Read It. Move It. Share It.
This is the fourth post in my collaboration with independent dance educator Maria Hanley from Maria's Movers. Each month I recommend a picture book for Maria to incorporate into her creative movement classes, and then we both share our experiences with the book. You can read Maria's April post here.
Have you ever noticed how young children can occupy themselves for hours on end with the simplest of objects? Wrapping paper, bubble wrap, and stickers are a few that come to mind. But cardboard boxes seem to have the same magical quality--one that inspires creativity and imagination--and one that is captured so simply and effortlessly in the picture book Not a Box, by Antoinette Portis.
Not a Box actually physically resembles a box on the outside. The texture and color of its cover evoke images of a box, and the back cover even has the words "This Side Up" printed alongside a couple of arrows, just as you might see on a box being delivered in the mail. The inside of the book, however, demonstrates that what might look like a simple box, to the outside eye, could actually be a variety of other objects, if only you use your imagination.
The main character is a bunny who transforms a cardboard box into a race car, a burning house, a robot, and a myriad of other things that only a young child (or creator Antoinette Portis) would be able to dream up. The interesting part is that there is an unseen character who can only see a plain box, and so keeps asking the bunny what he is doing with "a box." The bunny's reply, appropriately in all cases, is "It's not a box!"

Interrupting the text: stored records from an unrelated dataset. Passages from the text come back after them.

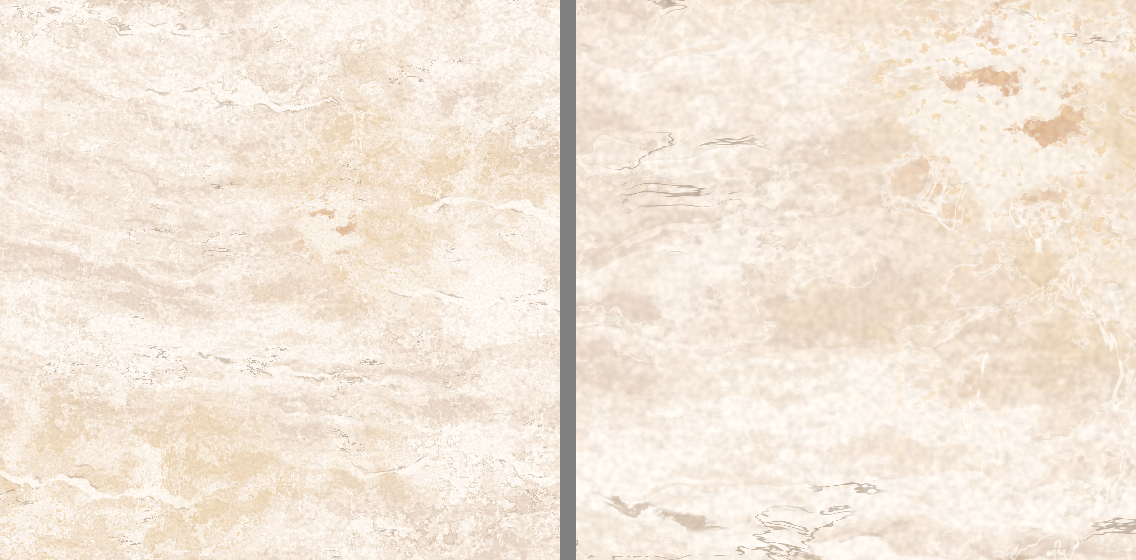
Left, the full canvas; right, a detail of the centre.
Write a Shadertoy shader that draws this texture.

```glsl
const vec3 PALE = vec3(0.992, 0.966, 0.938);
const vec3 CREAM = vec3(0.964, 0.914, 0.864);
const vec3 ROSE_TAN = vec3(0.918, 0.852, 0.792);
const vec3 GOLD = vec3(0.945, 0.875, 0.785);
const vec3 DEEP_GOLD = vec3(0.910, 0.805, 0.645);
const vec3 UMBER = vec3(0.76, 0.67, 0.58);
const vec3 RUST = vec3(0.85, 0.67, 0.53);

float hash(vec2 p) {
    vec3 q = fract(vec3(p.xyx) * 0.1031);
    q += dot(q, q.yzx + 33.33);
    return fract((q.x + q.y) * q.z);
}

float cornerSlope(vec2 cell, vec2 offset) {
    float angle = 6.2832 * hash(cell);
    return dot(vec2(cos(angle), sin(angle)), offset);
}

// Gradient noise, roughly -1 to 1
float noise(vec2 p) {
    vec2 i = floor(p), f = fract(p);
    vec2 u = f * f * f * (f * (f * 6.0 - 15.0) + 10.0);
    vec2 e = vec2(1.0, 0.0);
    float low = mix(cornerSlope(i, f), cornerSlope(i + e, f - e), u.x);
    float high = mix(cornerSlope(i + e.yx, f - e.yx), cornerSlope(i + 1.0, f - 1.0), u.x);
    return 1.4 * mix(low, high, u.y);
}

float fbm(vec2 p, int octaves) {
    float sum = 0.0, amplitude = 0.5;
    for (int i = 0; i < octaves; i++) {
        sum += amplitude * noise(p);
        p = p * 2.03 + 19.7;
        amplitude *= 0.58;
    }
    return sum;
}

// Soft ellipse, 1 at its center
float blob(vec2 p, vec2 center, vec2 radius) {
    vec2 d = (p - center) / radius;
    return exp(-dot(d, d));
}

// Thin line along the zero contour of a field
float contour(float field, float width) {
    return 1.0 - smoothstep(width * 0.3, width, abs(field));
}

vec3 ramp(vec3 dark, vec3 middle, vec3 light, float shade) {
    vec3 color = mix(dark, middle, smoothstep(-0.26, -0.02, shade));
    return mix(color, light, smoothstep(0.02, 0.26, shade));
}

// Beds that fade downward from a crisp upper edge, -0.5 to 0.5
float terrace(float x) {
    float f = fract(x);
    return f * (1.0 - smoothstep(0.94, 1.0, f)) - 0.5;
}

// Ragged pale ledge with a broken brown underside
vec3 addSeam(vec3 color, vec2 uv, float ragged, float id) {
    float level = (id + 0.2 + 0.6 * hash(vec2(id, 3.0))) / 7.0;
    float middle = hash(vec2(id, 8.0));
    float reach = 1.0 - smoothstep(0.12, 0.34, abs(uv.x - middle));
    float curve = level + 0.07 * fbm(vec2(uv.x * 4.0, id * 9.0), 4);
    float offset = uv.y + 0.10 * (uv.x - 0.5) - curve + 0.016 * ragged;
    float thickness = 0.004 + 0.014 * noise(vec2(uv.x * 9.0, id * 5.0));
    float body = 1.0 - smoothstep(thickness - 0.002, thickness + 0.002, abs(offset));
    float rim = contour(abs(offset) - thickness - 0.002, 0.0025);
    float broken = smoothstep(0.0, 0.4, noise(vec2(uv.x * 26.0, uv.y * 60.0 + id)));
    color = mix(color, PALE + 0.01, 0.9 * reach * body);
    return mix(color, UMBER, 0.6 * reach * rim * broken);
}

void mainImage(out vec4 fragColor, in vec2 fragCoord) {
    vec2 uv = fragCoord / iResolution.xy;
    vec2 warp = vec2(fbm(uv * 3.0, 5), fbm(uv * 3.0 + 17.3, 5));
    vec2 p = uv + 0.06 * warp;

    // Tilted strata, cloudy mottling and fine grit
    float height = p.y + 0.24 * p.x - 0.16 * p.x * p.x + 0.018 * sin(p.x * 8.0);
    float beds = fbm(vec2(p.x * 1.6, height * 13.0), 5);
    float fineBeds = fbm(vec2(p.x * 5.0, height * 70.0), 4);
    float clouds = fbm(p * vec2(4.0, 6.0) + 3.1, 6);
    float crumble = fbm(uv * vec2(22.0, 28.0) + 1.2 * warp, 6);
    float grit = fbm(uv * vec2(100.0, 120.0) + 7.0, 4);
    float ledges = terrace(height * 15.0 + 1.2 * beds + 0.25 * crumble);

    // Zones of layered, golden and whitened stone
    float layered = blob(p, vec2(0.18, 0.58), vec2(0.42, 0.23))
        + blob(p, vec2(0.62, 0.31), vec2(0.30, 0.08));
    float goldBias = blob(p, vec2(0.72, 0.66), vec2(0.30, 0.24))
        + blob(p, vec2(0.08, 0.13), vec2(0.32, 0.17))
        + 0.7 * blob(p, vec2(0.58, 0.13), vec2(0.32, 0.13));
    float golden = smoothstep(0.25, 0.9, goldBias + 0.9 * fbm(uv * 4.0 + 41.0, 6));
    float plume = blob(p, vec2(0.21, 0.36), vec2(0.04, 0.08))
        + blob(p, vec2(0.24, 0.10), vec2(0.03, 0.13))
        + blob(p, vec2(0.91, 0.17), vec2(0.025, 0.09));

    // Base stone
    float bedded = 0.6 * beds + 0.35 * fineBeds + 0.36 * ledges;
    float shade = mix(0.85 * clouds + 0.4 * beds + 0.1 * ledges, bedded, clamp(layered, 0.15, 0.9));
    shade += mix(0.42, 0.18, clamp(layered, 0.0, 1.0)) * (crumble + 0.7 * grit) + 0.015;
    vec3 rosy = ramp(ROSE_TAN, CREAM, PALE, shade);
    vec3 warm = ramp(mix(GOLD, DEEP_GOLD, 0.35), mix(GOLD, CREAM, 0.35), mix(CREAM, PALE, 0.7), shade);
    vec3 color = mix(rosy, warm, golden);

    // Crisp white patches, with rust beside the central ones
    float patches = smoothstep(0.14, 0.24, fbm(p * vec2(8.0, 11.0) + 61.0, 6) + 0.2 * grit - 0.1 * layered);
    float plumeBody = smoothstep(0.4, 0.65, plume + 0.8 * crumble);
    color = mix(color, PALE, clamp(0.5 * patches + 0.75 * plumeBody, 0.0, 0.85));
    float rusty = blob(uv, vec2(0.59, 0.60), vec2(0.07, 0.08));
    color = mix(color, PALE, 0.8 * smoothstep(0.3, 0.5, rusty * (0.6 - crumble)));
    color = mix(color, RUST, 0.8 * rusty * smoothstep(0.1, 0.3, crumble + 0.4 * grit));

    // Golden pores and stained crumbs
    float pores = smoothstep(0.14, 0.32, grit);
    color = mix(color, DEEP_GOLD, 0.75 * golden * pores * smoothstep(-0.25, 0.1, clouds));
    float stained = smoothstep(-0.05, 0.22, fbm(p * vec2(3.0, 6.0) + 77.0, 5)) * (1.0 - 0.7 * layered);
    vec3 stain = mix(UMBER, DEEP_GOLD, 0.35 + 0.6 * golden);
    color = mix(color, stain, 0.55 * stained * contour(crumble + 0.25 * grit, 0.055));
    color = mix(color, PALE, 0.6 * contour(crumble - 0.14, 0.045));

    float ragged = crumble + 0.4 * clouds;
    for (int i = 0; i < 7; i++) {
        color = addSeam(color, uv, ragged, float(i));
    }

    // Pale hairlines and short dark cracks
    float hairline = contour(fbm(uv * vec2(9.0, 4.0) + 0.4 * warp + 23.0, 6), 0.016);
    color = mix(color, PALE + 0.01, 0.8 * hairline * smoothstep(-0.2, 0.15, noise(uv * 6.0 + 5.0)));
    float crack = contour(fbm(uv * vec2(5.0, 18.0) + 0.5 * warp + 91.0, 6), 0.018);
    float crackMask = smoothstep(0.22, 0.5, noise(uv * vec2(9.0, 13.0) + 31.0) + 0.4 * crumble);
    color = mix(color, UMBER * 0.88, 0.65 * crack * crackMask);

    color += 0.045 * grit + 0.035 * noise(uv * 240.0 + 13.0);
    fragColor = vec4(clamp(color, 0.0, 1.0), 1.0);
}
```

In an interview with publisher HarperCollins, Antoinette Portis reminisces about her own imaginative play as a child. "I would get a flutter of excitement in my stomach setting out to play Pueblo Indian or Pirate or Prima Ballerina--I was about to have an adventure! My imagination never let me down--it always took me to a place that I loved to be," she says.
One of the reasons I recommended this book to Maria is because I know that Maria likes to incorporate props into her dance classes, and I thought a cardboard box could make an interesting one. I almost recommended the book Not a Stick as well, but I was afraid of what might happen if any young dancers got a little "too creative" with a pointed object during class, if you know what I mean. I know Maria has used rhythm sticks in her tap classes, though, so I will leave that one up to her!
Find out here if Maria used cardboard boxes in her classes this week. And, if you're itching for more ideas on props for creative movement, check out this post on Dance Advantage or this guest post by Stacey Pepper Schwartz over at 4dancers. Today is also Book Talk Tuesday at Lemme Library. You can read about more educational and fun books for kids there. Happy reading!